I also discovered that 2) centrum or panchayat recommendation doesn't create consensus. We don't believe in bureaucracy. No one tells anyone else what to do. We may consider someone's suggestion, but until we have been given an opportunity to sit down and think something through for ourselves, we don't implement recommendations no matter who they come from.

I was in the Operations Band meeting that decided some marking of the completion of the 24 HDPs was necessary. One week after the meeting the arduous process of creating consensus began.

The last image to go, perhaps because it is less self-consciously held, had to do with speeches and proclamation. 3) Speeches don't create consensus, nor does flat action. I've watched people give impassioned speeches about which they obviously cared very deeply and had done a lot of personal brooding. But speeches don't provide people with the experiences and exposure out of which to form their own posture. We are not a group of followers - we believe in and exercise our freedom.

Out of these illusion-breading experiences I have reached three conclusions about creating consensus. The first is: 1) It begins with someone staking their life on something; not in the combative sense of "I'm going to fight to the death for my idea." This has to do with plumbing the depth of your own soul and deciding that this arena in which you have a vision is something over which you are willing to expend your total creativity - including the expenditure it will take to create consensus.

The second, if you'll excuse the imagery, is that you have to drop "goo" everywhere. This image is from the Belgian scientist Iyla Perigogine's experiments in discontinuity. He describes the process by which termites build their nests. When they enter new habitation, they move in totally random fashion across the surface, dropping goo anywhere and everywhere. The goo contains an attractant which draws other termites to drop their goo in proximity. The work which is done in isolation soon is abandoned and walls and pillars of goo begin to appear. A point is reached in the process when the design and structure are set. What began as random activity ends in clear order.

In creating consensus - you don't just talk to the Panchayat, or to the Priors, or to the Nexus - you drop goo everywhere and anywhere. You never know when you start where the consensus will begin to build.

The third learning is that you listen to everyone and you pull together what people are saying into consumable form. This listening and pulling together is not something that happens naturally. It's usually done in the cracks, late at night or early in the morning by someone who has decided to take responsibility for creating consensus.

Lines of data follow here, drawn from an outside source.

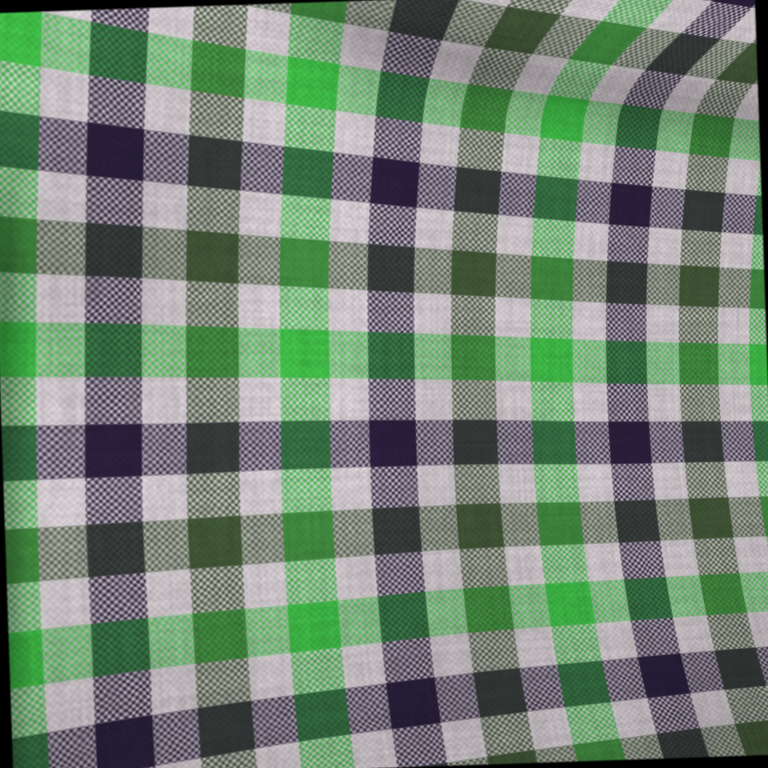
Reproduce this texture procedurally as a Shadertoy shader.

```glsl
// Woven gingham cloth with green, purple and olive stripes, softly bent by folds.

float hash(vec2 p) {
    vec3 q = fract(vec3(p.xyx) * 0.1031);
    q += dot(q, q.yzx + 33.33);
    return fract((q.x + q.y) * q.z);
}

float noise(vec2 p) {
    vec2 i = floor(p), f = fract(p);
    f = f * f * (3.0 - 2.0 * f);
    return mix(mix(hash(i), hash(i + vec2(1, 0)), f.x),
               mix(hash(i + vec2(0, 1)), hash(i + vec2(1, 1)), f.x), f.y);
}

// Yarn colour across one thread direction; a stripe is centred on each integer
vec3 yarnColor(float t, float width) {
    float index = floor(t + 0.5);
    float kind = mod(index, 3.0);
    vec3 dye = kind < 0.5 ? vec3(0.24, 0.71, 0.27)
             : kind < 1.5 ? vec3(0.16, 0.12, 0.23)
                          : vec3(0.25, 0.33, 0.21);
    float edge = max(fwidth(t), 0.015);
    float stripe = 1.0 - smoothstep(-edge, edge, abs(t - index) - 0.5 * width);
    return mix(vec3(0.80, 0.77, 0.79), dye, stripe);
}

// Cloth coordinates: one unit per stripe, rows fanning out and columns bowing
vec2 clothCoords(vec2 p) {
    float dy = p.y - 0.57;
    float bow = (0.05 + 0.25 * p.x * p.x) * dy * dy
              + 0.10 * smoothstep(0.84, 1.04, p.y) * smoothstep(0.35, 0.95, p.x);
    float x = p.x - bow + 0.003 * (noise(p * 6.0) - 0.5);
    float pitch = 0.1367 - 0.052 * p.x + 0.013 * p.x * p.x;
    float y = 0.547 - 0.023 * p.x - p.y + 0.004 * (noise(p * 5.0 + 9.0) - 0.5);
    return vec2(-0.05 + x * (6.8 + 2.25 * x), y / pitch);
}

void mainImage(out vec4 fragColor, in vec2 fragCoord) {
    vec2 p = fragCoord / iResolution.xy;
    vec2 cloth = clothCoords(p);
    vec2 thread = cloth * 27.0;
    vec3 warp = yarnColor(cloth.x, 0.55);
    vec3 weft = yarnColor(cloth.y, 0.53);

    // Plain weave with irregular yarns, softened when too fine
    vec2 wobble = vec2(noise(thread * 0.35), noise(thread * 0.35 + 70.0)) - 0.5;
    vec2 ripple = sin(3.14159 * (thread + 0.5 * wobble));
    vec2 footprint = fwidth(thread);
    float detail = 1.0 - smoothstep(0.5, 1.6, max(footprint.x, footprint.y));
    detail *= 0.65 + 0.35 * noise(thread * 0.25 + 20.0);

    // Dyed yarns crossing each other blend more evenly than dyed over pale
    float pale = smoothstep(0.35, 0.7, max(warp.r, weft.r));
    float over = ripple.x * ripple.y;
    vec3 color = mix(warp, weft, 0.5 + 0.5 * mix(0.3, 0.88, pale) * detail * over);

    // Yarn relief, uneven threads and fibre grain
    color *= 0.99 + 0.05 * detail * over;
    color *= 0.90 + 0.07 * noise(thread * vec2(1.0, 0.06))
                  + 0.07 * noise(thread * vec2(0.06, 1.0) + 40.0)
                  + 0.06 * noise(thread * 0.9 + 11.0);

    // Fold shadows and soft uneven light
    float fold = (p.y - 0.95 + 0.2 * (p.x - 0.45)) / 0.045;
    float shade = 0.94 + 0.10 * noise(p * vec2(5.0, 3.0) + 3.0);
    shade *= 1.0 - 0.20 * exp(-fold * fold) * smoothstep(0.3, 0.5, p.x);
    shade *= 1.0 - 0.28 * (1.0 - smoothstep(0.0, 0.05, p.x)) * (1.0 - smoothstep(0.6, 0.9, p.y));
    shade *= 1.0 - 0.10 * (1.0 - smoothstep(0.0, 0.4, p.y)) - 0.05 * smoothstep(0.7, 1.0, p.x);
    color *= shade;

    // Slightly turned cloth border on black
    vec2 c = p - 0.5;
    vec2 turned = abs(vec2(c.x + 0.034 * c.y, c.y - 0.034 * c.x));
    float border = max(turned.x, turned.y) - 0.5;
    color *= 1.0 - smoothstep(-0.002, 0.002, border);

    fragColor = vec4(color, 1.0);
}
```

Finally, creating consensus is an act of prayer. It begins with the confession that the dream you have cannot be realized without the assistance of your colleagues. You are helpless to bring off your vision alone. The victory of consensus always requires surrender. The consensus that's formed is never like the image you started with. This is not compromise - it is surrender to history as it finally evolves.

I confess that creating consensus is an act of prayer and is utterly necessary.